DIRECTIONS: If a record holds a picture, drop the picture and return the rest of the record word for word.

EXERCISE MATERIAL:
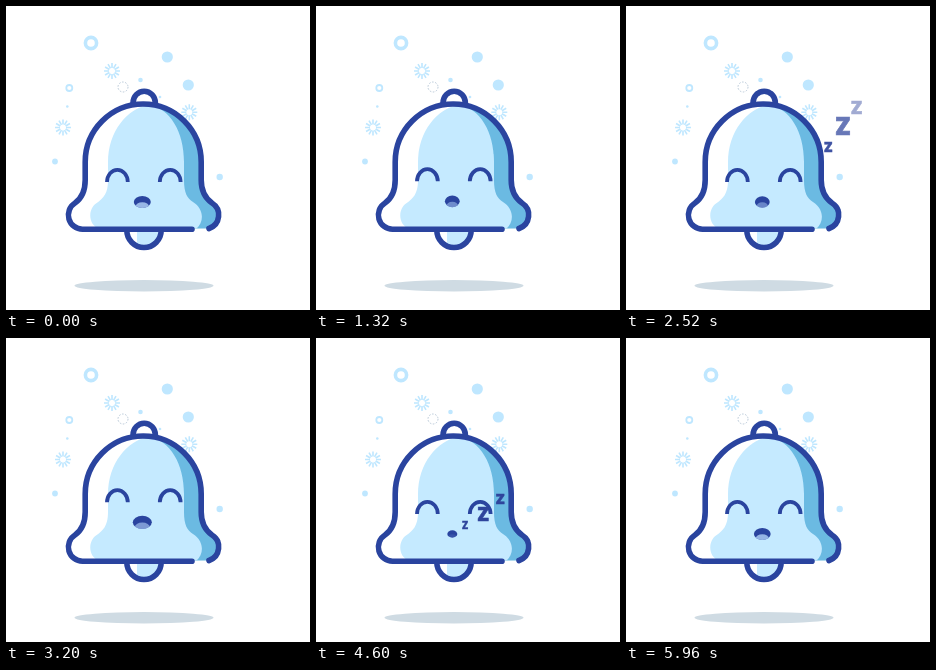
These frames come from a looping animation (304 px wide and 304 px high, 6000 ms). An HTML page:

```html
<!DOCTYPE html>
<html lang="en">
<head>
<meta charset="utf-8">
<title>Sleeping bell</title>
<style>
html, body { margin: 0; width: 100%; height: 100%; overflow: hidden; background: #fff; }
svg { display: block; width: 100vw; height: 100vh; }
.line { fill: none; stroke: #2a449f; stroke-width: 5.6; stroke-linecap: round; stroke-linejoin: round; }
.z { font: 800 10px "Open Sans", sans-serif; fill: #2f459c; stroke: #2f459c; stroke-width: .3; text-anchor: middle; }
</style>
</head>
<body>
<svg viewBox="0 0 304 304">
  <defs>
    <clipPath id="body"><path d="M76.500 223A14.200 14.200 0 0 1 69 197C76 192 79.200 185 79.200 174V156A58 58 0 0 1 195.200 156V174C195.200 185 199 192 206 197A14.200 14.200 0 0 1 203 222.500Z"/></clipPath>
    <clipPath id="lips"><ellipse id="lip"/></clipPath>
  </defs>

  <g id="decor" fill="#bfe7ff" stroke="#bfe7ff" stroke-width="0">
    <circle cx="85" cy="37" r="5.6" fill="none" stroke-width="3.6"/>
    <circle cx="63.300" cy="82" r="3" fill="none" stroke-width="1.8"/>
    <circle cx="117" cy="81" r="5" fill="none" stroke="#b9c9d8" stroke-width="1" stroke-dasharray="1.6 1.54"/>
    <circle cx="161.300" cy="51" r="5.600"/>
    <circle cx="182.300" cy="79" r="5.600"/>
    <circle cx="49" cy="155.500" r="2.900"/>
    <circle cx="213.700" cy="171" r="3.200"/>
    <circle cx="134.500" cy="74" r="2.300"/>
    <circle cx="61.300" cy="100.500" r="1.3"/>
    <circle cx="154" cy="91" r="1.3"/>
  </g>

  <ellipse cx="138" cy="279.700" rx="69.500" ry="5.700" fill="#cfdbe3"/>

  <path d="M131 224V241C145 244 155 236 155.200 224Z" fill="#c5eaff"/>
  <path class="line" d="M120.800 224.300A17.200 17.200 0 0 0 155.200 224.300"/>
  <path class="line" d="M127 97A11.200 11.800 0 0 1 149.400 97"/>

  <g clip-path="url(#body)">
    <path d="M55 95H220V226H55Z" fill="#fff"/>
    <path d="M137 95H220V226H137Z" fill="#6bbae2"/>
    <path d="M143 99C164 102 178 126 178 156V174C178 187 181 192 187 196C198 203 199 216 189 224H97C82 222 81 204 90 197.500C98 192 102 187 102 174V156C102 126 121 102 143 99Z" fill="#c5eaff"/>
  </g>
  <path class="line" d="M186 223.200H76.500A14.200 14.200 0 0 1 69 197C76 192 79.200 185 79.200 174V156A58 58 0 0 1 195.200 156V174C195.200 185 199 192 206 197A14.200 14.200 0 0 1 203 222.500"/>

  <g id="eyes">
    <path class="line" style="stroke-width:3.8;stroke-linecap:butt" d="M101 176A10.400 12.200 0 0 1 121.800 176M153.800 176A10.400 12.200 0 0 1 174.600 176"/>
  </g>
  <ellipse id="mouth" fill="#2a449f"/>
  <g clip-path="url(#lips)"><ellipse id="tongue" fill="#b4d4f8"/></g>
  <g id="zs"></g>
</svg>
<script>
const LOOP = 6000, BREATH = 2720;
const $ = id => document.getElementById(id);
const clamp = x => Math.min(1, Math.max(0, x));
const ease = x => (1 - Math.cos(Math.PI * clamp(x))) / 2;
const add = (parent, tag, attrs) => {
  const el = document.createElementNS("http://www.w3.org/2000/svg", tag);
  set(el, attrs);
  return parent.appendChild(el);
};
function set(el, attrs) {
  for (const k in attrs) el.setAttribute(k, attrs[k]);
}

// Linear interpolation over rows of [position, ...values]
function track(rows, x) {
  let i = 1;
  while (i < rows.length - 1 && x > rows[i][0]) i++;
  const a = rows[i - 1], b = rows[i], p = clamp((x - a[0]) / (b[0] - a[0]));
  return a.slice(1).map((v, j) => v + (b[j + 1] - v) * p);
}

for (const [x, y] of [[106, 65], [57, 121.5], [183.3, 106.3]]) {
  let d = "";
  for (let i = 0; i < 12; i++) {
    const c = Math.cos(i * Math.PI / 6), s = Math.sin(i * Math.PI / 6);
    d += `M${x + 3 * c} ${y + 3 * s}L${x + 8 * c} ${y + 8 * s}`;
  }
  add($("decor"), "path", { d, "stroke-width": 1.6 });
}

// time, half width, half height, tongue opacity
const mouthKeys = [
  [0, 8.5, 6, .8], [560, 9.5, 6.6, .6], [1320, 7.4, 5.8, .5], [1880, 5, 3.7, .1],
  [2520, 7.4, 5.8, .45], [3200, 9.5, 6.6, .6], [3280, 9.5, 6.6, .6], [4040, 7.4, 5.8, .5],
  [4600, 5, 3.7, .1], [5240, 6.2, 4.7, .45], [6000, 8.5, 6, .8]
];
const drift = [
  [137, 194], [150, 187], [168, 176], [184, 161],
  [203, 140], [215, 123.5], [230, 102], [250, 84]
];
const letters = [10.9, 15.4, 9.4].map((cap, i) => {
  const el = add($("zs"), "text", { class: "z" });
  el.textContent = "Z";
  return { el, cap, start: 1340 + 205 * i };
});

function draw(t) {
  const b = t < BREATH * 2 ? t % BREATH : BREATH;
  const lift = b < 600 ? ease(b / 560) : 1 - ease((b - 640) / 800);
  set($("eyes"), { transform: `translate(0 ${-12.3 * lift})` });

  const [rx, ry, tongue] = track(mouthKeys, t), cy = 196 - 12.3 * lift;
  for (const id of ["mouth", "lip"]) set($(id), { cx: 136.3, cy, rx, ry });
  set($("tongue"), { cx: 136.3, cy: cy + ry * .8, rx: rx * .8, ry: ry * .75, opacity: tongue });

  for (const { el, cap, start } of letters) {
    const age = t < start + BREATH ? t - start : t - start - BREATH;
    const u = age / 1500;
    const e = clamp(u) * (1.25 - .25 * clamp(u));
    const x = 137 + 113 * e, [y] = track(drift, x);
    const h = cap * (.7 + .6 * e), k = h / 7.14;
    const fade = clamp(u / .06) * clamp(1 - (Math.max(0, u - .4) / .56) ** 1.6);
    set(el, { transform: `translate(${x} ${y + h / 2}) scale(${k})`, opacity: fade });
  }
}

function frame() {
  draw(performance.now() % LOOP);
  requestAnimationFrame(frame);
}
frame();
</script>
</body>
</html>
```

RESULT FOR THIS TASK:
These frames come from a looping animation (304 px wide and 304 px high, 6000 ms). An HTML page:

```html
<!DOCTYPE html>
<html lang="en">
<head>
<meta charset="utf-8">
<title>Sleeping bell</title>
<style>
html, body { margin: 0; width: 100%; height: 100%; overflow: hidden; background: #fff; }
svg { display: block; width: 100vw; height: 100vh; }
.line { fill: none; stroke: #2a449f; stroke-width: 5.6; stroke-linecap: round; stroke-linejoin: round; }
.z { font: 800 10px "Open Sans", sans-serif; fill: #2f459c; stroke: #2f459c; stroke-width: .3; text-anchor: middle; }
</style>
</head>
<body>
<svg viewBox="0 0 304 304">
  <defs>
    <clipPath id="body"><path d="M76.500 223A14.200 14.200 0 0 1 69 197C76 192 79.200 185 79.200 174V156A58 58 0 0 1 195.200 156V174C195.200 185 199 192 206 197A14.200 14.200 0 0 1 203 222.500Z"/></clipPath>
    <clipPath id="lips"><ellipse id="lip"/></clipPath>
  </defs>

  <g id="decor" fill="#bfe7ff" stroke="#bfe7ff" stroke-width="0">
    <circle cx="85" cy="37" r="5.6" fill="none" stroke-width="3.6"/>
    <circle cx="63.300" cy="82" r="3" fill="none" stroke-width="1.8"/>
    <circle cx="117" cy="81" r="5" fill="none" stroke="#b9c9d8" stroke-width="1" stroke-dasharray="1.6 1.54"/>
    <circle cx="161.300" cy="51" r="5.600"/>
    <circle cx="182.300" cy="79" r="5.600"/>
    <circle cx="49" cy="155.500" r="2.900"/>
    <circle cx="213.700" cy="171" r="3.200"/>
    <circle cx="134.500" cy="74" r="2.300"/>
    <circle cx="61.300" cy="100.500" r="1.3"/>
    <circle cx="154" cy="91" r="1.3"/>
  </g>

  <ellipse cx="138" cy="279.700" rx="69.500" ry="5.700" fill="#cfdbe3"/>

  <path d="M131 224V241C145 244 155 236 155.200 224Z" fill="#c5eaff"/>
  <path class="line" d="M120.800 224.300A17.200 17.200 0 0 0 155.200 224.300"/>
  <path class="line" d="M127 97A11.200 11.800 0 0 1 149.400 97"/>

  <g clip-path="url(#body)">
    <path d="M55 95H220V226H55Z" fill="#fff"/>
    <path d="M137 95H220V226H137Z" fill="#6bbae2"/>
    <path d="M143 99C164 102 178 126 178 156V174C178 187 181 192 187 196C198 203 199 216 189 224H97C82 222 81 204 90 197.500C98 192 102 187 102 174V156C102 126 121 102 143 99Z" fill="#c5eaff"/>
  </g>
  <path class="line" d="M186 223.200H76.500A14.200 14.200 0 0 1 69 197C76 192 79.200 185 79.200 174V156A58 58 0 0 1 195.200 156V174C195.200 185 199 192 206 197A14.200 14.200 0 0 1 203 222.500"/>

  <g id="eyes">
    <path class="line" style="stroke-width:3.8;stroke-linecap:butt" d="M101 176A10.400 12.200 0 0 1 121.800 176M153.800 176A10.400 12.200 0 0 1 174.600 176"/>
  </g>
  <ellipse id="mouth" fill="#2a449f"/>
  <g clip-path="url(#lips)"><ellipse id="tongue" fill="#b4d4f8"/></g>
  <g id="zs"></g>
</svg>
<script>
const LOOP = 6000, BREATH = 2720;
const $ = id => document.getElementById(id);
const clamp = x => Math.min(1, Math.max(0, x));
const ease = x => (1 - Math.cos(Math.PI * clamp(x))) / 2;
const add = (parent, tag, attrs) => {
  const el = document.createElementNS("http://www.w3.org/2000/svg", tag);
  set(el, attrs);
  return parent.appendChild(el);
};
function set(el, attrs) {
  for (const k in attrs) el.setAttribute(k, attrs[k]);
}

// Linear interpolation over rows of [position, ...values]
function track(rows, x) {
  let i = 1;
  while (i < rows.length - 1 && x > rows[i][0]) i++;
  const a = rows[i - 1], b = rows[i], p = clamp((x - a[0]) / (b[0] - a[0]));
  return a.slice(1).map((v, j) => v + (b[j + 1] - v) * p);
}

for (const [x, y] of [[106, 65], [57, 121.5], [183.3, 106.3]]) {
  let d = "";
  for (let i = 0; i < 12; i++) {
    const c = Math.cos(i * Math.PI / 6), s = Math.sin(i * Math.PI / 6);
    d += `M${x + 3 * c} ${y + 3 * s}L${x + 8 * c} ${y + 8 * s}`;
  }
  add($("decor"), "path", { d, "stroke-width": 1.6 });
}

// time, half width, half height, tongue opacity
const mouthKeys = [
  [0, 8.5, 6, .8], [560, 9.5, 6.6, .6], [1320, 7.4, 5.8, .5], [1880, 5, 3.7, .1],
  [2520, 7.4, 5.8, .45], [3200, 9.5, 6.6, .6], [3280, 9.5, 6.6, .6], [4040, 7.4, 5.8, .5],
  [4600, 5, 3.7, .1], [5240, 6.2, 4.7, .45], [6000, 8.5, 6, .8]
];
const drift = [
  [137, 194], [150, 187], [168, 176], [184, 161],
  [203, 140], [215, 123.5], [230, 102], [250, 84]
];
const letters = [10.9, 15.4, 9.4].map((cap, i) => {
  const el = add($("zs"), "text", { class: "z" });
  el.textContent = "Z";
  return { el, cap, start: 1340 + 205 * i };
});

function draw(t) {
  const b = t < BREATH * 2 ? t % BREATH : BREATH;
  const lift = b < 600 ? ease(b / 560) : 1 - ease((b - 640) / 800);
  set($("eyes"), { transform: `translate(0 ${-12.3 * lift})` });

  const [rx, ry, tongue] = track(mouthKeys, t), cy = 196 - 12.3 * lift;
  for (const id of ["mouth", "lip"]) set($(id), { cx: 136.3, cy, rx, ry });
  set($("tongue"), { cx: 136.3, cy: cy + ry * .8, rx: rx * .8, ry: ry * .75, opacity: tongue });

  for (const { el, cap, start } of letters) {
    const age = t < start + BREATH ? t - start : t - start - BREATH;
    const u = age / 1500;
    const e = clamp(u) * (1.25 - .25 * clamp(u));
    const x = 137 + 113 * e, [y] = track(drift, x);
    const h = cap * (.7 + .6 * e), k = h / 7.14;
    const fade = clamp(u / .06) * clamp(1 - (Math.max(0, u - .4) / .56) ** 1.6);
    set(el, { transform: `translate(${x} ${y + h / 2}) scale(${k})`, opacity: fade });
  }
}

function frame() {
  draw(performance.now() % LOOP);
  requestAnimationFrame(frame);
}
frame();
</script>
</body>
</html>
```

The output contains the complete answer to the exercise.